Information supplied START

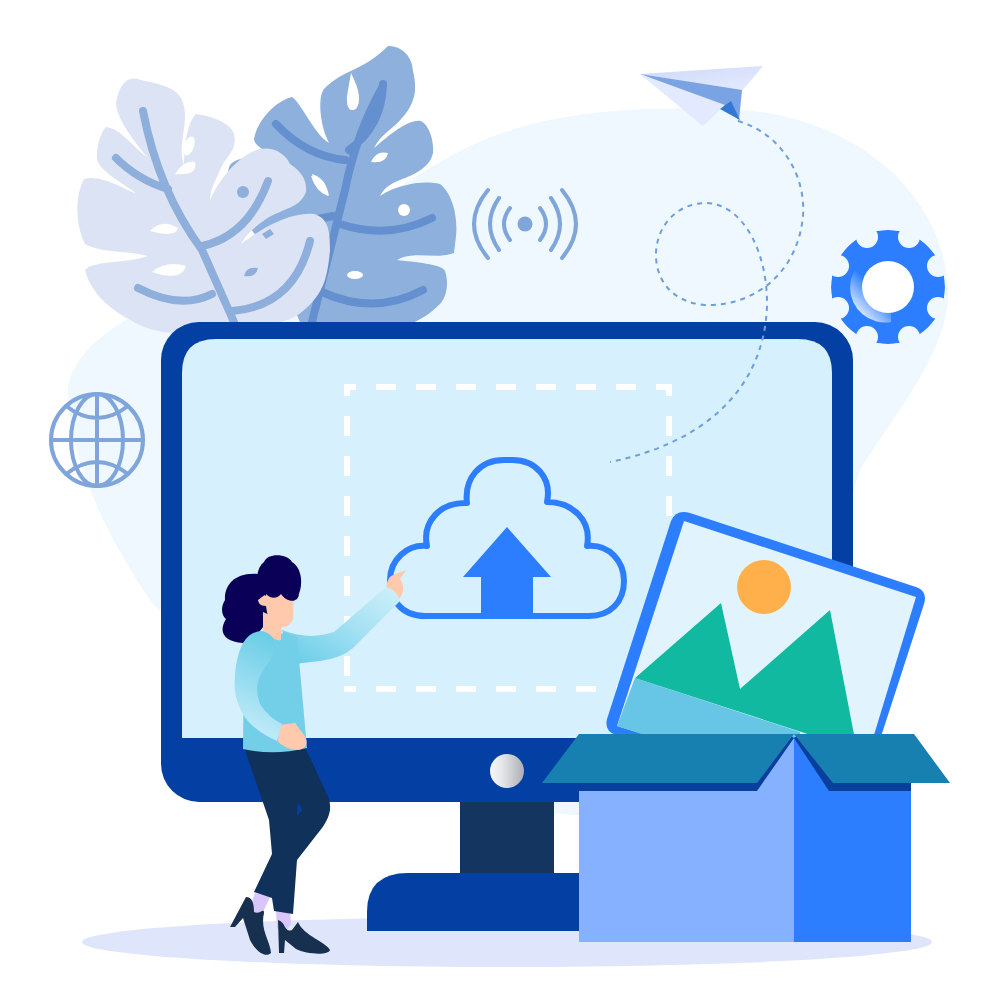
<!DOCTYPE html>
<html lang="en">
<head>
<meta charset="utf-8">
<title>Cloud upload illustration</title>
<style>
:root{
  --white:#fff; --blob:#eff8ff; --ground:#dfe6fb;
  --navy:#043fa3; --screen:#d6f0fe; --neck:#143560;
  --blue:#2c7eff; --box-light:#85b1ff; --flap:#1780b0; --flap-shadow:#083f9d;
  --leaf-light:#dce3f4; --leaf-dark:#8eb0dc; --vein-light:#8eaedb; --vein-dark:#6590cf;
  --line:#7fa5da; --green:#10b99f; --water:#67c6e6; --sun:#ffb04a;
  --hair:#0b0058; --skin:#ffc9ae; --trousers:#10315a; --shoe:#17304f; --sock:#d9c6fb;
}
html,body{margin:0;background:var(--white);overflow:hidden}
svg{display:block;width:1000px;height:998px}
.vein{fill:none;stroke-width:8;stroke-linecap:round;stroke-linejoin:round}
.outline{fill:none;stroke:var(--line);stroke-width:4;stroke-linecap:round}
</style>
</head>
<body>
<svg viewBox="0 0 1000 998" role="img" aria-label="Woman uploading a picture from a box to the cloud on a large monitor">
<defs>
  <linearGradient id="button-shade"><stop stop-color="#f7f7f8"/><stop offset=".35" stop-color="#e6e7e9"/><stop offset="1" stop-color="#abafb5"/></linearGradient>
  <linearGradient id="gear-shade" x1=".75" y1=".2" x2=".3" y2=".95"><stop offset=".4" stop-color="#2c7eff"/><stop offset="1" stop-color="#e4efff"/></linearGradient>
  <linearGradient id="arm-shade" x1="0" y1="1" x2="1" y2="0"><stop stop-color="#62cbe6"/><stop offset=".55" stop-color="#a5e1f3"/><stop offset="1" stop-color="#d0f0fb"/></linearGradient>
  <linearGradient id="sleeve-shade" x1=".6" y1="0" x2=".4" y2="1"><stop stop-color="#68cde6"/><stop offset=".5" stop-color="#97dcf0"/><stop offset="1" stop-color="#c9eefa"/></linearGradient>
  <linearGradient id="plane-shade" x1="0" y1="0" x2="1" y2="1"><stop stop-color="#cdd9f8"/><stop offset="1" stop-color="#e6ebff"/></linearGradient>
  <mask id="gear-teeth">
    <circle r="57" fill="#fff"/>
    <g id="notches"><circle cx="50" cy="21" r="11"/><circle cx="21" cy="50" r="11"/><circle cx="-21" cy="50" r="11"/><circle cx="-50" cy="21" r="11"/></g>
    <use href="#notches" transform="scale(1 -1)"/>
  </mask>
  <g id="waves"><path d="M15 -16Q27 0 15 16M26 -26Q44 0 26 26M37 -34Q65 0 37 34"/></g>
</defs>

<g id="background">
  <path fill="var(--blob)" d="M740 110C850 116 944 190 948 290C950 352 890 420 860 470C830 560 800 815 600 816C430 816 230 690 150 600C112 545 68 460 68 390C72 340 150 300 240 270C340 235 400 180 470 146C550 108 650 106 740 110Z"/>
  <ellipse cx="507" cy="942" rx="425" ry="25" fill="var(--ground)"/>
</g>

<g id="leaf-dark">
  <path fill="var(--leaf-dark)" d="M300 322L268 250C240 220 222 180 230 165C238 155 262 156 284 164C268 152 254 146 254 139C258 118 278 100 292 97C302 104 314 134 329 143C319 124 318 96 324 89C345 68 362 72 388 46C402 46 412 56 413 71C418 92 414 104 402 118C392 130 381 134 374 148C390 134 410 118 421 121C430 126 434 142 433 153C430 167 416 174 400 180C390 184 384 188 380 196C398 184 424 180 440 184C453 194 458 218 456 236L454 253C436 260 414 250 397 260C414 262 442 264 445 271C449 283 447 296 440 304C430 314 420 320 410 324Z"/>
  <g class="vein" stroke="var(--vein-dark)">
    <path d="M383 86Q356 134 345 190L312 322M276 124Q306 156 345 160M349 150Q382 126 383 84M262 234Q300 222 333 216M340 224Q388 240 432 218M322 292Q374 316 423 290"/>
  </g>
  <g fill="var(--white)"><path d="M351 73Q364 98 356 109Q346 114 347 96ZM312 174Q326 178 329 196Q314 190 312 174ZM371 162Q376 150 388 153Q386 164 371 162Z"/><circle cx="404" cy="210" r="6"/><ellipse cx="355" cy="275" rx="8" ry="4"/></g>
</g>

<g id="leaf-light">
  <path fill="var(--leaf-light)" d="M240 322C205 336 160 338 134 322C106 308 90 290 85 270C94 260 125 264 148 256C126 250 104 254 85 244C76 226 74 198 84 179C100 174 122 188 137 194C122 182 100 172 97 159C96 146 101 132 106 127C120 128 134 148 147 157C130 136 112 112 117 98C120 86 126 76 138 79C154 84 172 84 181 98C192 118 176 145 184 165C184 142 188 122 196 114C210 116 230 122 234 134C238 150 226 156 220 170C214 184 210 190 210 200C220 178 236 160 252 152C266 144 284 150 290 164C302 172 307 180 306 192C300 208 284 208 266 219C254 228 246 234 241 244C262 228 290 212 314 214C328 218 330 230 330 250C328 270 326 286 314 300C302 314 292 320 280 322Z"/>
  <g class="vein" stroke="var(--vein-light)">
    <path d="M143 111Q158 190 202 250L234 322M116 158Q138 180 168 189M202 246Q248 236 268 181M138 288Q180 310 212 294M232 311Q294 306 310 241"/>
  </g>
  <g fill="var(--white)"><path d="M175 174Q184 160 195 162Q198 176 175 174ZM150 231Q162 218 178 228Q176 238 150 231ZM152 272Q166 260 186 266Q182 282 152 272ZM311 176Q326 178 328 196Q316 192 311 176Z"/><ellipse cx="189" cy="146" rx="5" ry="10" transform="rotate(20 189 146)"/></g>
  <g fill="var(--vein-light)"><circle cx="243" cy="192" r="6"/><path d="M244 276Q246 266 258 268Q256 278 244 276ZM262 234L270 229L274 234L266 239Z"/></g>
</g>

<g id="monitor">
  <path fill="var(--neck)" d="M460 800H554V875H460Z"/>
  <path fill="var(--navy)" d="M367 931V912Q367 873 408 873H620V931Z"/>
  <rect x="161" y="322" width="692" height="480" rx="38" fill="var(--navy)"/>
  <path fill="var(--screen)" d="M182 738V373Q182 339 216 339H798Q832 339 832 373V738Z"/>
  <circle cx="507" cy="771" r="17" fill="url(#button-shade)"/>
</g>

<g id="drop-area" fill="none" stroke="var(--white)" stroke-width="6">
  <path d="M344 387H672M344 689H672" stroke-dasharray="12 20 20 20 20 20 20 20 20 20 20 20 20 20 20 20 20 20"/>
  <path d="M347 384V692M669 384V692" stroke-dasharray="12 20 20 20 20 20 20 20 20 20 20 20 20 20 20 20 20 20"/>
</g>

<g id="cloud-upload">
  <path fill="none" stroke="var(--blue)" stroke-width="6" stroke-linejoin="round" d="M425 616C400 616 390 598 390 580C390 560 407 544 427 546C422 522 440 502 467 503C464 478 480 460 504 460H512C536 460 552 478 547 502C572 502 592 520 587 546C610 544 624 562 624 581C624 602 610 616 589 616Z"/>
  <path fill="var(--blue)" d="M507 527L551 577H533V617H481V577H463Z"/>
</g>

<g id="paper-plane">
  <path fill="none" stroke="#6e9edb" stroke-width="2" stroke-dasharray="5 5" d="M738 121C782 134 806 176 803 216C798 270 758 306 705 305C670 302 655 278 656 252C658 222 680 203 706 203C744 204 768 254 767 306C764 392 700 444 610 462"/>
  <path fill="url(#plane-shade)" d="M640 74L763 66L742 91Z"/>
  <path fill="#79a3e2" d="M640 74L742 90L739 120L722 107Z"/>
  <path fill="#e3e9fe" d="M640 74L725 105L703 126Z"/>
  <path fill="#3478d6" d="M720 109L731 101L740 120Z"/>
</g>

<g id="signal" class="outline" transform="translate(525 224)">
  <circle r="7.5" fill="var(--line)" stroke="none"/>
  <use href="#waves"/><use href="#waves" transform="scale(-1 1)"/>
</g>

<g id="globe" class="outline" stroke-width="3">
  <circle cx="97" cy="440" r="46"/><ellipse cx="97" cy="440" rx="26" ry="46"/>
  <path d="M97 394V486M51 440H143M66 406Q97 430 128 406M66 474Q97 450 128 474"/>
</g>

<g id="gear" transform="translate(888 287)">
  <circle r="57" fill="var(--blue)" mask="url(#gear-teeth)"/>
  <path fill="url(#gear-shade)" d="M3 -34A35 35 0 1 0 3 35Z"/>
  <circle r="26" fill="var(--white)"/>
</g>

<g id="picture-card">
  <path fill="var(--blue)" d="M690 513L916 587Q928 591 924 604L876 752L616 735Q604 731 607 719L671 521Q676 509 690 513Z"/>
  <path fill="#e1f4fe" d="M684 521L916 597L870 748H690L617 726Z"/>
  <path fill="var(--water)" d="M635 678L800 732V750H690L617 726Z"/>
  <path fill="var(--green)" d="M635 678L721 603L740 689L830 610L857 750Z"/>
  <circle cx="764" cy="587" r="27" fill="var(--sun)"/>
</g>

<g id="box">
  <path fill="var(--box-light)" d="M579 780H762L794 737V942H579Z"/>
  <path fill="var(--blue)" d="M794 737L828 780H911V942H794Z"/>
  <path fill="var(--flap-shadow)" d="M579 780H754L790 735L794 738L757 791H579ZM911 780H834L798 735L794 738L829 791H911Z"/>
  <path fill="var(--flap)" d="M579 734H794L757 783H542ZM794 734H914L950 783H833Z"/>
</g>

<g id="woman">
  <g id="back-arm">
    <path fill="var(--skin)" d="M385 593C387 582 388 577 393 575L406 570L400 579C405 586 404 594 398 600L390 603Z"/>
    <path fill="url(#arm-shade)" d="M282 630C304 638 318 637 334 632L386 587Q397 590 400 601L353 648Q342 658 320 661L294 664Z"/>
  </g>
  <g id="legs">
    <path fill="var(--sock)" d="M255 893L270 897L263 912L255 921L249 910ZM276 911L290 912L291 924L284 934L277 928Z"/>
    <path fill="var(--shoe)" d="M246 897C252 897 254 903 254 912C260 915 264 907 264 913C260 930 270 940 271 953C266 958 256 952 250 940L243 918L235 927H230Z"/>
    <path fill="var(--shoe)" d="M278 920C286 922 284 933 292 930L298 922C304 936 326 942 330 950C328 956 306 954 296 949L285 940L284 953H279Z"/>
    <path fill="var(--trousers)" d="M243 744L305 747L325 790C334 806 330 816 322 828L297 860L293 914L274 911L272 898L254 892L272 854L269 820Z"/>
    <path fill="var(--navy)" d="M298 802L302 810L297 816Z"/>
  </g>
  <g id="head">
    <path fill="var(--hair)" d="M258 574C234 572 224 586 225 600C220 608 222 616 226 619C218 632 224 642 243 643C252 640 264 630 270 614L266 584Z"/>
    <path fill="var(--skin)" d="M263 612L281 620L282 637Q272 642 263 632Z"/>
    <path fill="var(--skin)" d="M266 580H294L293 620Q288 629 278 627Q267 621 266 606Q257 606 258 597Q262 592 266 596Z"/>
    <path fill="var(--hair)" d="M258 600C256 580 256 568 264 562C268 552 288 554 292 562C302 568 303 584 299 594C298 604 286 602 281 594C276 600 270 598 266 594Z"/>
  </g>
  <path id="sweater" fill="#73cfe8" d="M262 631Q272 644 284 632L297 637L307 748Q274 756 243 749L244 650Q248 636 262 631Z"/>
  <path id="neckline" fill="var(--skin)" d="M264 628L281 625L281 640Q272 642 264 628Z"/>
  <path id="hand" fill="var(--skin)" d="M279 725L295 723L304 735Q310 744 302 749Q292 753 278 742Z"/>
  <path id="front-sleeve" fill="url(#sleeve-shade)" d="M262 631C280 636 278 652 266 666C256 680 255 690 260 704Q268 717 282 724L277 741Q246 727 239 706Q232 690 236 666C240 642 248 632 262 631Z"/>
</g>
</svg>
</body>
</html>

Information supplied END

• **Your instructions**:
Where a line of the entries contains "html", report that line.

• **Finished task**:
<!DOCTYPE html>
<html lang="en">
html,body{margin:0;background:var(--white);overflow:hidden}
</html>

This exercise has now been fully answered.